Rio Grande Chirping Frog, Eleutherodactylus cystignathoides
With a size no larger than 2.5cm, the Rio Grande Chirping Frog has quite a loud call that is often mistaken for crickets or some nocturnal bird. The Spotted, Cliff, and Rio Grande Chirping Frogs are all quite unique in that they do not need water to develop into a full adult. They instead lay their eggs in moist soil, and undergo metamorphism while in the egg hatching in adult form. As such, soil found in potted plants soon to be shipped across the state are not an usual place to lay eggs. These various species, specifically the Rio Grande Chirping Frog, have been found far from their native range of the Lower Rio Grande Valley, from San Antonio, to Houston, to Dallas. This is likely the case for the expanding range of the Cliff Chirping Frog as well. As a relatively new arrival, it is unclear the impact this frog may have, but unlike many other animals has adapted well to urbanization.

This is the second year we've heard them in the neighborhood, and they are definitely gaining a solid foothold. Their adaptability to urbanization likely contributed to their survival and thriving population even in one of the worst droughts we've had in history. While water was restricted, regulations were lenient on having an irrigation hose to help maintain house foundation. It is of no surprise that ones I've heard have been close to the walls, which also provide wonderful cracks, shrubs, and foliage to hide in. I've only seen one once, which is this photo, taken with my phone, trying to determine which chirping frog it was. He was a devil to find.

Friday, May 4, 2012

Bush Stone-curlew

Bush Stone-curlew, Burhinus grallarius
The Bush Stone-curlew, sometimes called the Bush Thick-knee, is certainly one of the oddest and most unique birds of Australia. They can stand up to 60cm tall on gangly legs and knobbly knees, with large yellow eyes and facial feathering that seems to give them a permanent look of sadness. With a nocturnal call comparable to a screaming baby or women, it is understandable why the Australian Aboriginal cultures weave many stories around these birds, and often associate it with death. Foraging occurs during the evening and night time hours, feeding on a host of motley items from insects to seeds, molluscs to small animals. The range extends throughout most of Australia, but the conservation status varies from vulnerable to endangered. Some states have conservation efforts currently active before the population declines more, encouraging landholders to control predators better specifically feral cats and foxes. When threatened or disturbed, the bush stone-curlew will either freeze, crouch down, or both.

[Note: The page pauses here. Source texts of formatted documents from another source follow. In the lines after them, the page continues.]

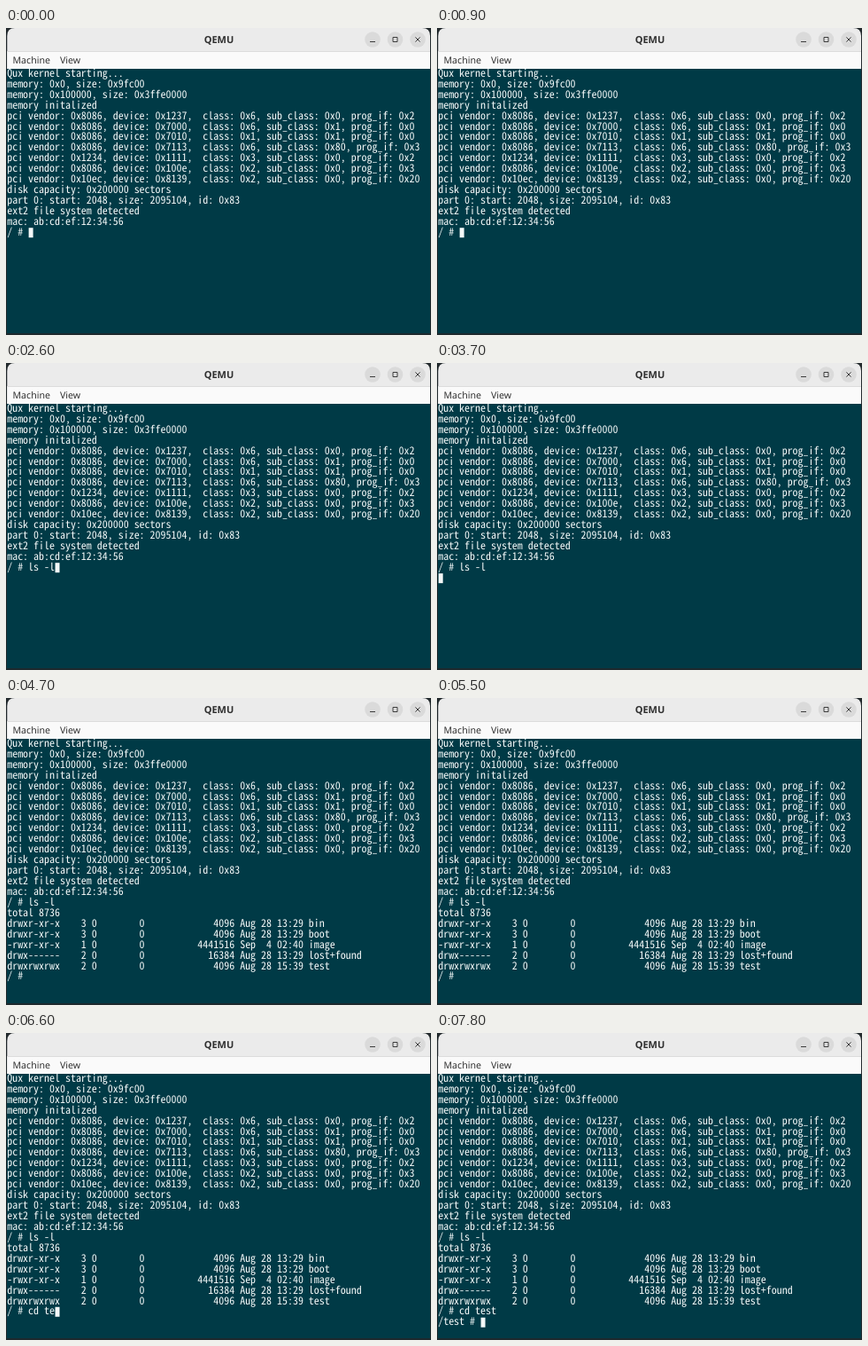
An HTML page for the animation above (8 s loop, 480 by 346 pixels).

```html
<!DOCTYPE html>
<html lang="en">
<head>
<meta charset="utf-8">
<title>Kernel console</title>
<style>
  html, body { margin: 0; width: 100%; height: 100%; overflow: hidden; background: #232a2d; }
  svg { display: block; width: 480px; height: 346px; }
  text { white-space: pre; text-rendering: geometricPrecision; }
  .ui { font: 10.6px "Noto Sans", "Open Sans", sans-serif; fill: #333; }
  .title { font-size: 11px; font-weight: 700; fill: #303030; text-anchor: middle; }
  .term { font-family: "Noto Sans Mono CJK JP", "Noto Sans Mono", "DejaVu Sans Mono", monospace; fill: #f4f8f8; }
</style>
</head>
<body>
<svg viewBox="0 0 480 346">
  <path d="M1.3 346V9Q1.3 0 10 0H470Q479 0 479 9V346Z" fill="#ebebeb"/>
  <path d="M1.3 26H479V46H1.3Z" fill="#fafafa"/>
  <path d="M1.3 26H479V27H1.3Z" fill="#dcdcdc"/>
  <path d="M1 46H479V344H1Z" fill="#003a46"/>
  <path d="M0 344H480V346H0Z" fill="#1d292d"/>
  <g fill="#dadada">
    <circle cx="414" cy="13" r="8.8"/>
    <circle cx="439.5" cy="13" r="8.8"/>
    <circle cx="465" cy="13" r="8.8"/>
  </g>
  <path d="M411 15.5h6M437 10.5h5v5h-5zM462.4 10.4l5.2 5.2M467.6 10.4l-5.2 5.2" fill="none" stroke="#3c3c3c"/>
  <text class="ui title" x="240.5" y="17">QEMU</text>
  <text class="ui" x="7.5" y="40">Machine</text>
  <text class="ui" x="61" y="40">View</text>
  <g class="term" id="term"></g>
  <rect id="cursor" width="5" height="11" fill="#f4f8f8"/>
</svg>
<script>
const LEFT = 1.2, TOP = 45.6, CW = 5.98, LH = 11.94, LOOP = 8000;
const term = document.getElementById('term');
const cursor = document.getElementById('cursor');

const pci = (vendor, device, cls, sub, prog) =>
  `pci vendor: 0x${vendor}, device: 0x${device},  class: 0x${cls}, sub_class: 0x${sub}, prog_if: 0x${prog}`;
const file = (mode, links, size, date, name) =>
  `${mode}    ${links} 0        0${String(size).padStart(17)} ${date} ${name}`;

const boot = [
  'Qux kernel starting...',
  'memory: 0x0, size: 0x9fc00',
  'memory: 0x100000, size: 0x3ffe0000',
  'memory initalized',
  pci('8086', '1237', 6, 0, 2),
  pci('8086', '7000', 6, 1, 0),
  pci('8086', '7010', 1, 1, 0),
  pci('8086', '7113', 6, 80, 3),
  pci('1234', '1111', 3, 0, 2),
  pci('8086', '100e', 2, 0, 3),
  pci('10ec', '8139', 2, 0, 20),
  'disk capacity: 0x200000 sectors',
  'part 0: start: 2048, size: 2095104, id: 0x83',
  'ext2 file system detected',
  'mac: ab:cd:ef:12:34:56',
  '/ # '
].join('\n');

const listing = boot + [
  'ls -l',
  'total 8736',
  file('drwxr-xr-x', 3, 4096, 'Aug 28 13:29', 'bin'),
  file('drwxr-xr-x', 3, 4096, 'Aug 28 13:29', 'boot'),
  file('-rwxr-xr-x', 1, 4441516, 'Sep  4 02:40', 'image'),
  file('drwx------', 2, 16384, 'Aug 28 13:29', 'lost+found'),
  file('drwxrwxrwx', 2, 4096, 'Aug 28 15:39', 'test'),
  '/ # '
].join('\n');

// [start time, screen text, cursor visible]
const steps = [
  [0, boot, 1], [600, boot, 0], [900, boot, 1], [1600, boot, 0], [1900, boot, 1],
  [2000, boot + 'l', 1], [2100, boot + 'ls', 1], [2300, boot + 'ls ', 1],
  [2400, boot + 'ls -', 1], [2600, boot + 'ls -l', 1],
  [3600, boot + 'ls -l\n', 0], [3700, boot + 'ls -l\n', 1],
  [4700, listing, 0], [4800, listing, 1], [5500, listing, 0], [5800, listing, 1],
  [6100, listing + 'c', 1],
  ...[2, 3, 4, 5, 6, 7].map((n, i) => [6300 + i * 100, listing + 'cd test'.slice(0, n), 1]),
  [7000, listing + 'cd test\n/test # ', 0], [7800, listing + 'cd test\n/test # ', 1]
];

// Choose the font size whose natural advance equals one console cell.
const ctx = document.createElement('canvas').getContext('2d');
ctx.font = '100px ' + getComputedStyle(term).fontFamily;
term.style.fontSize = CW * 100 / ctx.measureText('0').width + 'px';

const rows = Array.from({ length: 25 }, (_, i) => {
  const row = document.createElementNS('http://www.w3.org/2000/svg', 'text');
  row.setAttribute('x', LEFT);
  row.setAttribute('y', TOP + i * LH + 9.2);
  return term.appendChild(row);
});

let shown;
function draw() {
  const t = performance.now() % LOOP;
  const step = steps.findLast(s => s[0] <= t);
  if (step !== shown) {
    shown = step;
    const lines = step[1].split('\n');
    rows.forEach((row, i) => { row.textContent = lines[i] || ''; });
    const last = lines.length - 1;
    cursor.setAttribute('x', LEFT + lines[last].length * CW + 0.5);
    cursor.setAttribute('y', TOP + last * LH + 0.5);
    cursor.setAttribute('visibility', step[2] ? 'visible' : 'hidden');
  }
  requestAnimationFrame(draw);
}
draw();
</script>
</body>
</html>
```
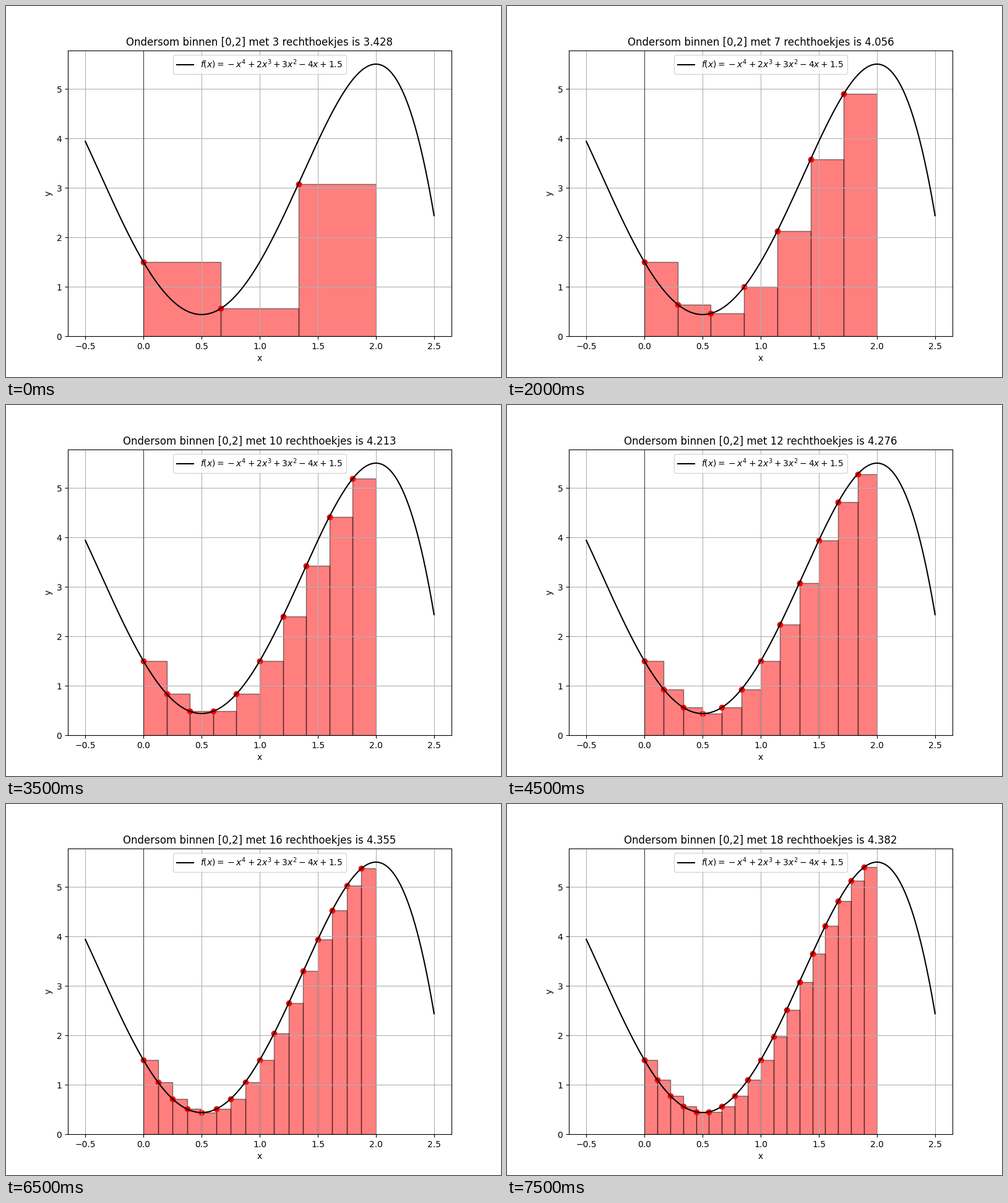
These frames come from a looping animation (800x600 px, 8 s). A matplotlib script:

```python
import numpy as np
import matplotlib.pyplot as plt
from matplotlib.animation import FuncAnimation

A, B = 0, 2
FIRST, FRAMES, INTERVAL = 3, 16, 500


def f(x):
    return -x**4 + 2 * x**3 + 3 * x**2 - 4 * x + 1.5


plt.rcParams["font.family"] = "DejaVu Sans"
fig, ax = plt.subplots(figsize=(8, 6), dpi=100)

xs = np.linspace(-0.5, 2.5, 500)
ax.plot(xs, f(xs), color="black",
        label=r"$f(x) = {}-x^4 + 2x^3 + 3x^2 - 4x + 1.5$")
ax.axhline(0, color="black", linewidth=0.5)
ax.axvline(0, color="black", linewidth=0.5)
ax.set_xlim(-0.65, 2.65)
ax.set_ylim(0, 5.775)
ax.set_xlabel("x")
ax.set_ylabel("y")
ax.grid(True)
ax.legend(loc="upper center")
title = ax.set_title("")

shapes = []


def update(i):
    while shapes:
        shapes.pop().remove()
    n = FIRST + i
    width = (B - A) / n
    left = A + width * np.arange(n)
    heights = f(left)
    shapes.extend(ax.bar(left, heights, width, align="edge", color="red",
                         edgecolor="black", alpha=0.5))
    shapes.append(ax.scatter(left, heights, color="red"))
    total = width * heights.sum()
    title.set_text(f"Ondersom binnen [{A},{B}] met {n} rechthoekjes is {total:.3f}")
    return [*shapes, title]


anim = FuncAnimation(fig, update, frames=FRAMES, init_func=lambda: update(0),
                     interval=INTERVAL, repeat=True, repeat_delay=0)
plt.show()
```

The campus had plenty of these around, and unlike many places they were not hard to observe during the day. The call certainly takes awhile to get use to, and caused me to wake up multiple times. I even watch one walk right up and under the balcony, call for a minute, then walk off hunting for food as if nothing happened. Definitely one of my favorite birds even if it was a love-hate relationship.

Wednesday, May 2, 2012

Green Anole

Green Anole, Anolis carolinensis
The green anole is often referred to as the American Chameleon, despite being unrelated, due to its comparatively simplistic color changing abilities. From bright green to shades of brown and all between, the anole will readily change colors based on a number of factors. The temperature, humidity, health, and mood all play a role in appearance. These lizard are common throughout the southeastern United States with preferences for moist, green, partially shaded environments. An insectivore that can live up to seven years in captivity, the main threat to this species is domesticated cats.